During this last summer I travelled to Apollo Bay and crossed von Mueller creek on the way.
It is named for 19th century German botanist Ferdinand von Mueller who, after arriving in South Australia in 1847, moved to Victoria in 1852 to take up the position of director of the Melbourne Botanical Gardens and State Government Botanist. Von Mueller was a prolific collector of indigenous flora all over Australia, producing hundreds of scientific papers and 40 books. He was a main collaborator with English botanist George Bentham to generate the Flora Australiensis, the first (seven-volume) text on Australian plants.
Ferdinand von Mueller
He engaged in long, arduous expeditions into the dry interior of South Australia and Northern Territory and traversed rugged mountainous terrain in Victoria and New South Wales. He was responsible for identifying and naming approximately 4000 plants. A diverse range of species bears his name in recognition of his extensive botanical endeavours. They include the Sydney Cypress pine, Callitris muelleri, the reddish Slaty She-oak, Casuarina muellerana, the Yellow Stringybark, Eucalyptus muellerana, Desert Hakea, Hakea muellerana, from the Big Desert area south of the Murray River and Mueller’s Bush- pea, Pultenaea muelleri. Any visitor to the Grampians will recognise the delicate, highly-scented Boronia muelleri.

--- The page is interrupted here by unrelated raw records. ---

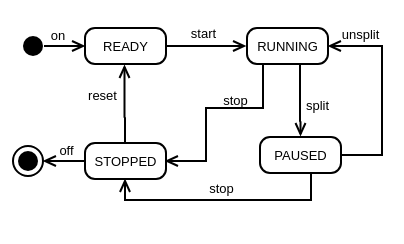
<!DOCTYPE html>
<html lang="en">
<head>
<meta charset="utf-8">
<title>Stopwatch state diagram</title>
<style>
:root { --ink: #000; --paper: #fff; }
* { box-sizing: border-box; }
html, body { margin: 0; background: var(--paper); overflow: hidden; }
.diagram {
  position: relative; width: 404px; height: 244px; overflow: hidden;
  background: var(--paper); color: var(--ink);
  font: 13px/16px "Liberation Sans", Arial, sans-serif;
}
.connections { position: absolute; inset: 0; display: block; }
.connections path { fill: none; stroke: var(--ink); stroke-width: 2; }
.state {
  position: absolute; width: 83px; height: 38px;
  display: flex; align-items: center; justify-content: center;
  padding-top: 2px;
  border: 2px solid var(--ink); border-radius: 11px; background: var(--paper);
}
.ready { left: 84px; top: 27px; }
.running { left: 246px; top: 27px; }
.stopped { left: 84px; top: 142px; }
.paused { left: 259px; top: 136px; }
.initial, .final { position: absolute; border-radius: 50%; }
.initial { left: 23px; top: 36px; width: 20px; height: 20px; background: var(--ink); }
.final {
  left: 12px; top: 145px; width: 32px; height: 32px;
  display: grid; place-items: center; border: 2px solid var(--ink);
}
.final::before { content: ""; width: 20px; height: 20px; border-radius: 50%; background: var(--ink); }
.event { position: absolute; transform: translateX(-50%); white-space: nowrap; }
.on { left: 58px; top: 28px; }
.start { left: 203.5px; top: 26px; }
.unsplit { left: 360.5px; top: 27px; }
.reset { left: 102.5px; top: 88px; }
.stop-running { left: 235.5px; top: 93px; }
.split { left: 317.5px; top: 98px; }
.off { left: 66.5px; top: 143px; }
.stop-paused { left: 221.5px; top: 181px; }
</style>
</head>
<body>
<main class="diagram">
  <svg class="connections" width="404" height="244" viewBox="0 0 404 244" aria-hidden="true">
    <defs>
      <path id="arrowhead" d="M-11 -5L0 0L-11 5"/>
    </defs>
    <path d="M44 46H83M166 46H244M341 155H382V46H330M125 142V118L124.5 117V67M263 65V108H206V161H167M300 65V121L300.5 122V134M85 161H45M311 173V200H125V181"/>
    <use href="#arrowhead" x="83" y="46"/>
    <use href="#arrowhead" x="244" y="46"/>
    <use href="#arrowhead" transform="translate(330 46) rotate(180)"/>
    <use href="#arrowhead" transform="translate(124.5 67) rotate(-90)"/>
    <use href="#arrowhead" transform="translate(167 161) rotate(180)"/>
    <use href="#arrowhead" transform="translate(300.5 134) rotate(90)"/>
    <use href="#arrowhead" transform="translate(45 161) rotate(180)"/>
    <use href="#arrowhead" transform="translate(125 181) rotate(-90)"/>
  </svg>

  <div class="initial" role="img" aria-label="Initial state"></div>
  <div class="state ready">READY</div>
  <div class="state running">RUNNING</div>
  <div class="state stopped">STOPPED</div>
  <div class="state paused">PAUSED</div>
  <div class="final" role="img" aria-label="Final state"></div>

  <span class="event on">on</span>
  <span class="event start">start</span>
  <span class="event unsplit">unsplit</span>
  <span class="event reset">reset</span>
  <span class="event stop-running">stop</span>
  <span class="event split">split</span>
  <span class="event off">off</span>
  <span class="event stop-paused">stop</span>
</main>
</body>
</html>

I estimate von Mueller, in his travels across Surf Coast and Otway Ranges areas, first identified about 100 plants across 20 genera in the area.
Edward Kynaston, who wrote a biography of Von Mueller in 1981 entitled A Man on Edge: a life of Baron Sir Ferdinand von Mueller, outlines an eccentric person, difficult to get on with. To a large extent he alienated himself from those in powerful political and public positions in Victoria. So much so that he was removed from his position as Director of the Botanical Gardens, for refusing to lay the gardens out for leisure, choosing rather to follow strict taxonomical formats for the plantings.
While Von Mueller came across as ‘eccentric, egotistical and dull’ (Kynaston 1981) the Australian populace owes a lot to this German- Danish émigré, for he almost single-handedly brought Australian flora to the attention of scientists in Europe during the 19th century. He died in 1896 and is buried in St Kilda cemetery. Without his herculean efforts in collecting, identifying and distributing specimens to Europe, Australia would be scientifically poorer. Think of him whenever you see muellerana or muelleri attached to a plant’s name.